"Orange Blossom Special" is the first time Michael Cleveland ever heard the fiddle. At the time, Michael was just four-years-old.

"That song captivated me for some reason. And from that moment on I knew I had to play the fiddle. Most people I know don't remember anything about being four-years-old but I'll never forget that," said Grammy Nominee, Michael Cleveland.

But Michael couldn't read music. He was born blind, "Most people that I know of, their teachers tell them to practice in a dark room. You shouldn't look at things. Listen to things when it comes to playing."

During the week at the Kentucky School for the Blind, he took classical lessons. On the weekends, "That was the very very first contest he ever played in. How did you do? I was terrible," said John Cleveland his father.

It was all about Bluegrass, "I listened to Blue grass. I played Bluegrass. I dreamed about playing Bluegrass non stop. That's all I ever wanted to do."

After high school Michael joined a band. Played at the Grand Ole Opry. With Vince Gill.

And is now the band leader of Michael Cleveland and The Flamekeeper.

All this time, he's been recording solo albums.

It's his latest one, that has made him a Grammy nominee for best Bluegrass album at the age of 37.

Michael said, "I think Oh my God was the first thing out of my mouth after I recovered."

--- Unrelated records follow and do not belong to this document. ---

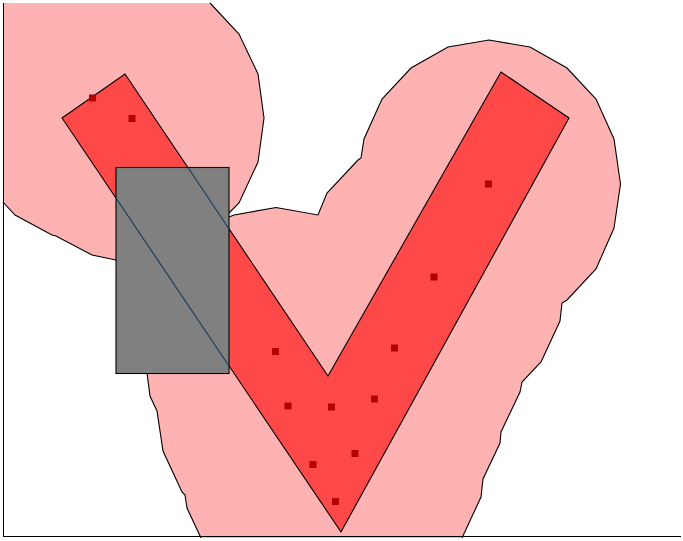
<!DOCTYPE html>
<html lang="en">
<head>
<meta charset="utf-8">
<title>Buffered region diagram</title>
<style>
:root {
  --paper: #ffffff;
  --ink: #000000;
  --buffer: #ffb2b2;
  --region: #ff4848;
  --sample: #b40000;
  --obstacle: #808080;
  --hidden-edge: #103a5c;
}
html, body { margin: 0; overflow: hidden; background: var(--paper); }
.diagram { display: block; width: 683px; height: 541px; background: var(--paper); }
.buffer { fill: var(--buffer); }
.outline { fill: none; stroke: var(--ink); stroke-width: 1.1; }
.region { fill: var(--region); stroke: var(--ink); stroke-width: 1.1; }
.obstacle { fill: var(--obstacle); stroke: var(--ink); stroke-width: 1.1; }
.hidden-edge { stroke: var(--hidden-edge); stroke-width: 1.1; }
.samples { fill: var(--sample); }
.axes { fill: none; stroke: var(--ink); stroke-width: 1; shape-rendering: crispEdges; }
</style>
</head>
<body>
<svg class="diagram" viewBox="0 0 683 541" role="img" aria-label="V-shaped red region with sample points, a pink buffer around it and a grey rectangle over its left arm">
  <defs>
    <rect id="sample" x="-3.5" y="-3.5" width="7" height="7"/>
    <path id="left-buffer-edge" d="M210 3 239 34 258 74 264 118 258 162 239 203 229 213"/>
    <path id="left-buffer-base" d="M3 202 15 215 52 235 56 236 92 255 116 260"/>
    <path id="main-buffer-edge" d="M229 217 234 215 276 207.500 318 215 327 193 358 160 361 158 364 139 382 99 411 68 448 47 489 40 530 47 567 68 596 99 614 139 620.500 184 614 228 596 269 567 300 562 303 560 321 541 362 522 382 520 392 501 432 500 443 483 479 481 497 462 538"/>
    <path id="main-buffer-base" d="M147 373 150 396 157 411 163 451 182 492 185 495 187 508 201 538"/>
  </defs>

  <g class="buffer">
    <path d="M3 3H210L239 34 258 74 264 118 258 162 239 203 229 213V260H116L92 255 56 236 52 235 15 215 3 202Z"/>
    <path d="M229 217 234 215 276 207.500 318 215 327 193 358 160 361 158 364 139 382 99 411 68 448 47 489 40 530 47 567 68 596 99 614 139 620.500 184 614 228 596 269 567 300 562 303 560 321 541 362 522 382 520 392 501 432 500 443 483 479 481 497 462 538H201L187 508 185 495 182 492 163 451 157 411 150 396 147 373H229Z"/>
  </g>
  <g class="outline">
    <use href="#left-buffer-edge"/>
    <use href="#left-buffer-base"/>
    <use href="#main-buffer-edge"/>
    <use href="#main-buffer-base"/>
  </g>

  <polygon class="region" points="62,118 125,74 328,376 501,72 569,118 341,532"/>

  <rect class="obstacle" x="116" y="167.500" width="113" height="206"/>
  <g class="hidden-edge">
    <line x1="116" y1="198" x2="229" y2="366"/>
    <line x1="188" y1="167.500" x2="229" y2="229"/>
  </g>

  <g class="samples">
    <use href="#sample" x="92.500" y="98"/>
    <use href="#sample" x="132" y="118.500"/>
    <use href="#sample" x="488.500" y="184"/>
    <use href="#sample" x="434" y="277"/>
    <use href="#sample" x="394.500" y="348"/>
    <use href="#sample" x="275.500" y="351.500"/>
    <use href="#sample" x="374.500" y="399"/>
    <use href="#sample" x="288" y="406"/>
    <use href="#sample" x="331.500" y="407"/>
    <use href="#sample" x="355" y="453.500"/>
    <use href="#sample" x="313" y="464.500"/>
    <use href="#sample" x="335.500" y="501.500"/>
  </g>

  <path class="axes" d="M3.500 3V536.500H681"/>
</svg>
</body>
</html>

"Well you know it's been 33 years since he started playing. It's a lot of hard work. But it's great," exclaimed John.

For Michael - The title track, Fiddler's Dream, couldn't be more perfect.

The Grammy's are January 28th at Madison Square Garden. Michael has a gig the night before but hopes to make it.